We were happy to meet up again at Fernandina Beach Marina with the crew on Mosey (above), we last saw them in Marathon in February. Also in attendance at the rendezvous…
Tenedos Bay is Located on the Mainland Side
of Desolation Sound – East of Mink Island
After two windy days at dock in Heriot Bay, it was nice to have a calm water day for our 27-mile run to Tenedos Bay. The location of the bay is on the mainland side of Desolation Sound, to the east of Mink Island. Having anchored in Tenedos Bay previously, we thought we’d like to try a different spot. First, we slowly cruised the perimeter of the anchorage on the opposing side of the bay. Staying to the right after entering the bay instead of to the left where we previously anchored. There were two protected coves that looked appealing, but they already had boats anchored there. Leaving not much room for another.

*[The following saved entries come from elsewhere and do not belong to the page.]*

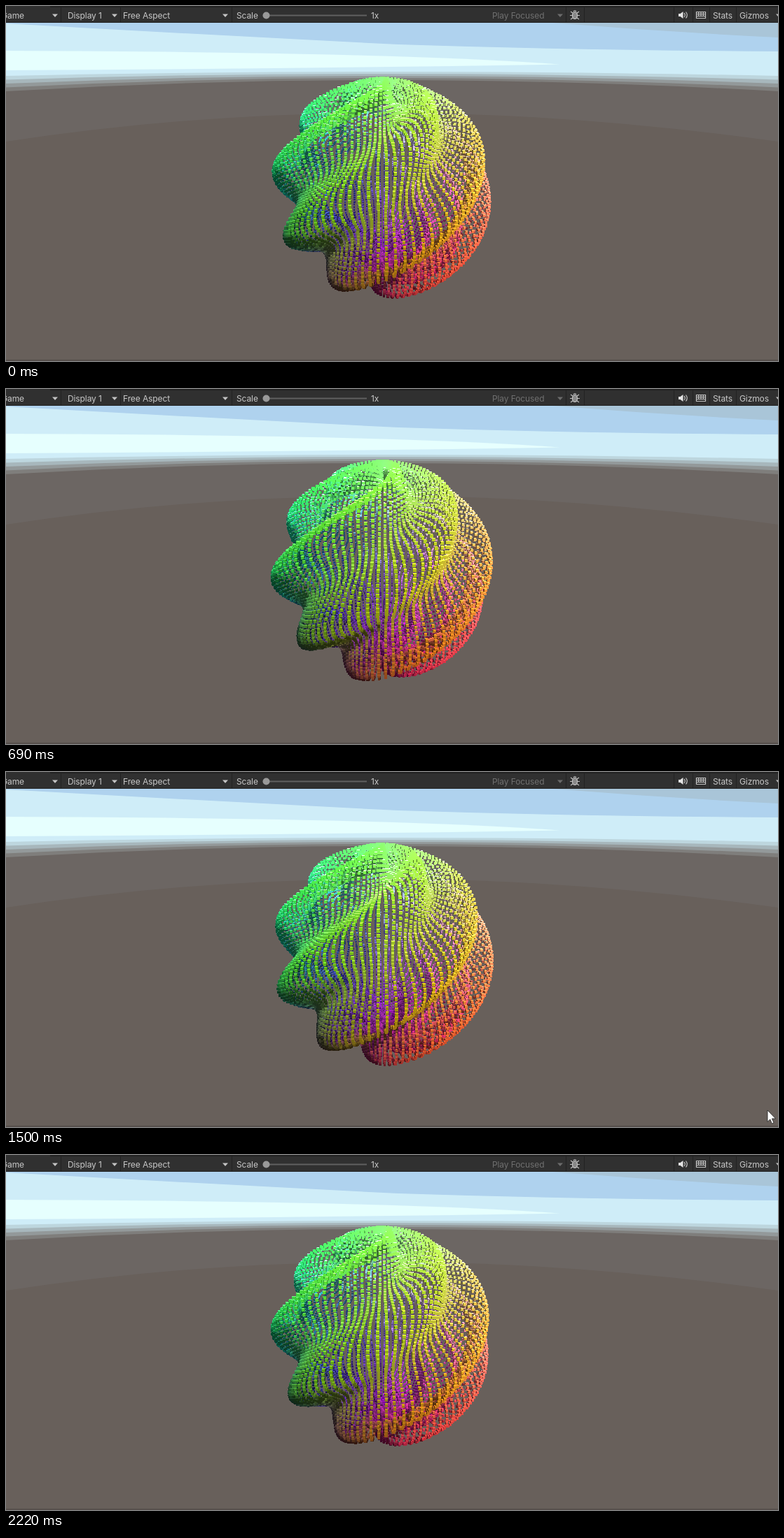
Recreate the animation shown at these times as an HTML page with a canvas. Size 1102 by 508 pixels, loop 2240 ms.

```html
<!DOCTYPE html>
<html>
<head>
<meta charset="utf-8">
<style>
html, body { margin: 0; width: 100%; height: 100%; overflow: hidden; background: #68605b; }
svg, canvas { position: absolute; left: 0; top: 0; }
canvas { left: 360px; top: 90px; }
text { font: 12px Inter, "Liberation Sans", sans-serif; letter-spacing: -.1px; fill: #c8c8c8; }
</style>
</head>
<body>
<svg width="1102" height="508" viewBox="0 0 1102 508">
  <rect y="24" width="1102" height="484" fill="#cfedf8"/>
  <path d="M0 24H1102V65Q800 63 560 55Q280 41 0 25Z" fill="#afd2ee"/>
  <path d="M780 24H1102V45Q940 37 780 24Z" fill="#a9c5d8"/>
  <path d="M0 64Q560 66 790 83.5Q400 90 0 92Z" fill="#e6fffe"/>
  <g id="haze"></g>
  <path d="M0 194Q270 153 540 153T1102 194V508H0Z" fill="#68605b"/>
  <rect y="506" width="1102" height="2" fill="#57504c"/>
  <rect width="1102" height="24" fill="#303030"/>
  <path d="M63 0H1102V2H63ZM0 23H1102V24H0Z" fill="#222"/>
  <path d="M78.5 2V23M163.5 2V23M322.5 2V23M799.5 2V23M825.5 2V23M953.5 2V23M980.5 2V23M1004.5 2V23M1042.5 2V23" stroke="#222"/>
  <path id="carets" fill="#c4c4c4"/>
  <path d="M787 11.5h8l-4 4.5z" fill="#6c6c6c"/>
  <text x="26" y="18" text-anchor="end">Game</text>
  <text x="88" y="18">Display 1</text>
  <text x="167" y="18">Free Aspect</text>
  <text x="329" y="18">Scale</text>
  <text x="521" y="18">1x</text>
  <text x="694" y="18" style="fill:#707070">Play Focused</text>
  <text x="1009" y="18">Stats</text>
  <text x="1047" y="18">Gizmos</text>
  <path d="M371 13.5H515" stroke="#606060" stroke-width="2"/>
  <circle cx="371.5" cy="13.5" r="5" fill="#999"/>
  <g fill="none" stroke="#c4c4c4" stroke-width="1.2">
    <path d="M806 8l3 2M818 8l-3 2M805 13.5h4M815 13.5h4M806 19l3-2M818 19l-3-2M810 8q2-3 4 0"/>
    <ellipse cx="812" cy="13.5" rx="3.5" ry="5" fill="#888"/>
    <path d="M968 10q2.5 3 0 6M970.500 8.500q3.500 4.500 0 9"/>
    <path d="M985.500 8.500h13v9h-13zM985.500 11.500h13M985.500 14.500h13M988.700 8.500v6M992 8.500v6M995.300 8.500v6"/>
  </g>
  <path d="M960 11h2.500l4-3v10l-4-3H960z" fill="#e4e4e4"/>
</svg>
<canvas id="view" width="350" height="340"></canvas>
<svg width="1102" height="508" viewBox="0 0 1102 508">
  <path id="pointer" d="M0 0V16.500L3.800 13L6.400 19.200L9 18L6.400 12H11.500Z" fill="#fff" stroke="#222" stroke-width=".8"/>
</svg>
<script>
const $ = id => document.getElementById(id);
const LOOP = 2240;
const STEPS = [0, 150, 270, 420, 570, 690, 840, 960, 1080, 1230, 1380, 1500, 1650, 1800, 1920, 2070, 2220];
const POINTER = { 8: [1029.5, 139], 9: [1091, 73], 11: [1087, 484] };

$('carets').setAttribute('d', [70, 155, 313, 1103].map(x => `M${x - 4} 11.5h8l-4 4.500z`).join(''));
$('haze').innerHTML = ['#bdd6de', '#a7b7bc', '#93999a', '#7f7e7c', '#6c6663'].map((c, i) => {
  const side = 100 + i * 5.5, mid = 94 + i * 3;
  return `<path d="M0 ${side}Q270 ${mid} 540 ${mid}T1102 ${side}V508H0Z" fill="${c}"/>`;
}).join('');

const ctx = $('view').getContext('2d');
const W = 350, HT = 340;
const img = ctx.createImageData(W, HT);
const depth = new Float32Array(W * HT);

// Camera one unit up, tilted down towards the sphere
const FOCAL = 418, CX = 537.2 - 360, CY = 265 - 90, DIST = 2.65;
const PITCH = 21.2 * Math.PI / 180, SIN = Math.sin(PITCH), COS = Math.cos(PITCH);
function project(x, y, z) {
  const dy = y - 1, dz = z + DIST;
  const d = dz * COS - dy * SIN;
  return [CX + FOCAL * x / d, CY - FOCAL * (dy * COS + dz * SIN) / d, d];
}

// One face: centre o, corners at o ± A ± B
function fillFace(o, a, b, color) {
  const ax = a[0] - o[0], ay = a[1] - o[1], bx = b[0] - o[0], by = b[1] - o[1];
  const det = ax * by - ay * bx;
  if (Math.abs(det) < 0.02) return;
  const rx = Math.abs(ax) + Math.abs(bx), ry = Math.abs(ay) + Math.abs(by);
  const x1 = Math.min(W - 1, o[0] + rx), y1 = Math.min(HT - 1, o[1] + ry);
  for (let y = Math.max(0, Math.floor(o[1] - ry)); y <= y1; y++) {
    for (let x = Math.max(0, Math.floor(o[0] - rx)); x <= x1; x++) {
      const dx = x + 0.5 - o[0], dy = y + 0.5 - o[1];
      if (Math.abs(dx * by - dy * bx) > Math.abs(det) || Math.abs(ax * dy - ay * dx) > Math.abs(det)) continue;
      const k = y * W + x;
      if (o[2] >= depth[k]) continue;
      depth[k] = o[2];
      img.data.set(color, k * 4);
    }
  }
}

const N = 100, HALF = 1 / N;
function spherePoints(t) {
  const points = [];
  for (let j = 0; j < N; j++) {
    for (let i = 0; i < N; i++) {
      const u = (2 * i + 1) / N - 1, v = (2 * j + 1) / N - 1;
      const r = 0.9 + 0.1 * Math.sin(Math.PI * (6 * u + 4 * v + t));
      const s = r * Math.cos(Math.PI * v / 2);
      points.push([s * Math.sin(Math.PI * u), r * Math.sin(Math.PI * v / 2), s * Math.cos(Math.PI * u)]);
    }
  }
  return points;
}

// Shadow map seen from the sun; returns how much of each cube is lit
const GRID = 180, CELL = 0.0125, SUN = [0.321, 0.766, -0.557];
function sunlight(points) {
  const map = new Float32Array(GRID * GRID).fill(-9);
  const spots = points.map(([x, y, z]) => {
    const gx = Math.floor((-0.866 * x - 0.5 * z) / CELL + GRID / 2 - 0.5);
    const gy = Math.floor((-0.383 * x + 0.643 * y + 0.663 * z) / CELL + GRID / 2 - 0.5);
    const k = gy * GRID + gx, d = SUN[0] * x + SUN[1] * y + SUN[2] * z;
    const cells = [k, k + 1, k + GRID, k + GRID + 1];
    for (const c of cells) map[c] = Math.max(map[c], d);
    return { cells, d };
  });
  return spots.map(({ cells, d }) => cells.filter(c => map[c] < d + 0.08).length / 4);
}

function shade([x, y, z], ambient, sun, gloss) {
  return [
    255 * ((x + 1) / 2 * (ambient + sun) + gloss * 0.9),
    255 * ((y + 1) / 2 * (ambient + sun * 0.957) + gloss),
    255 * ((z + 1) / 2 * (ambient + sun * 0.84) + gloss * 0.95),
    255
  ];
}

function drawSphere(t) {
  depth.fill(Infinity);
  img.data.fill(0);
  const points = spherePoints(t), lit = sunlight(points);
  points.forEach((p, i) => {
    const [x, y, z] = p, h = HALF, sun = lit[i];
    const zf = z - h, yt = y + h, side = x < 0 ? 1 : -1, xs = x + side * h;
    fillFace(project(x, y, zf), project(x + h, y, zf), project(x, y + h, zf),
      shade(p, 0.5, sun * 0.557, sun * 0.04));
    const facing = Math.max(0, 1 - yt) / Math.hypot(x, 1 - yt, z + DIST);
    fillFace(project(x, yt, z), project(x + h, yt, z), project(x, yt, z + h),
      shade(p, 0.58, sun * 0.766, 0.04 + 0.75 * (1 - facing) ** 5));
    fillFace(project(xs, y, z), project(xs, y + h, z), project(xs, y, z + h),
      shade(p, 0.46, side > 0 ? sun * 0.321 : 0, 0));
  });
  ctx.putImageData(img, 0, 0);
}

let shown = -1;
function tick() {
  const now = performance.now() % LOOP;
  const step = STEPS.filter(s => s <= now).length - 1;
  if (step !== shown) {
    shown = step;
    drawSphere(1.3 + step / 7);
    const [x, y] = POINTER[step] || [-50, -50];
    $('pointer').setAttribute('transform', `translate(${x} ${y})`);
  }
  requestAnimationFrame(tick);
}
tick();
</script>
</body>
</html>
```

Desolation Sound is starting to get busy now (July). When we arrived in June there weren’t many boaters here and finding a good position was fairly easy. We ended up in the same spot as before after exhausting options for something new. It was a good site nonetheless.
As we finally rounded the corner into the dog-leg cove familiar to us, our eyes lit up to see the sailboat Spirit. She was already nestled into an area close to where we planned to anchor. We first met Pauline and Ed in June at Chatterbox Falls and again at Grace Cove. It was our turn to host happy hour on our boat. We wanted to hear more about their cruising adventures. The crew of Spirit hails from Victoria, BC. They have been boating in the PNW all their lives. Pauline and Ed have some fascinating tales of off-shore cruising south to Mexico.
Never miss an opportunity to chat with other boaters!
We have learned so much about boating by simply listening to other boaters. A valuable opportunity to gain knowledge about different cruising styles, destinations and lifestyle choices. We are always looking for inspiration. Ed and Pauline are those kind of sailors. Every time we bump into this couple, we feel their relaxed easy going personalities. They exude a sold confidence and friendly spirit with their cruising style. We always enjoyed their company and felt enriched after every encounter. Pauline shared with us all their favorite anchorages in Desolation Sound. We heard about Heriot Bay from the crew of Spirit. They said it was the best spot to provision during a stay in Desolation Sound. They are right!
The next day we dinghied over to the beach where the trail head to Unwin Lake is found. Some of the more popular anchorages in Desolation Sound will feature a fresh water mountain lake. Many within walking distance of the anchorage area. The hike from Tenedos Bay to Unwin Lake is short and beautiful. Picture this… a quiet, still hike through a mossy thick forest, over fallen logs. Soon into the hike you’ll encounter a rushing, spring water stream, dancing and singing over mossy logs and rocks. Finally it will wind around and find its way through the woods and out to the bay.
Imagine this… no houses, no boats, only a steady breeze
and muffled laughing and conversation sounds of other hikers.
The trail leads to a big fresh water mountain lake. Imagine this… no houses, no boats, only a steady breeze and the sounds of other hikers nearby. We sat on a log jam (it looked like someone had tried to fashion a float out of it) on the water for well over an hour taking in the majestic mountain backdrop. Eventually, we took a dip in the clear, fresh water. One can’t help think about how this setting likely looks the same today as it did 200 years ago. Sitting on the rocks, snacking on apples, while soaking up the warm sunny day made for a great afternoon of precious peace and quiet. We were both happy to be able to share this experience with each other.
No words needed, we just listened as the wilderness spoke to us.
Later, back at the boat – the late day arrival of a 52-ft. boat made for some entertainment during happy hour, on the back deck of Kismet. The crew worked exhaustingly for well over an hour trying to anchor and stern tie to shore. While trying to mitigate a comedy of errors, the crew tried and tried again to anchor. Fortunately, all ended well, with crew happily celebrating in the galley just before night settled in.
We find our entertainment where we can while cruising in the wilds. We also completely sympathize with some of the inherent frustration associated with anchoring. We’ve all been there one time or another.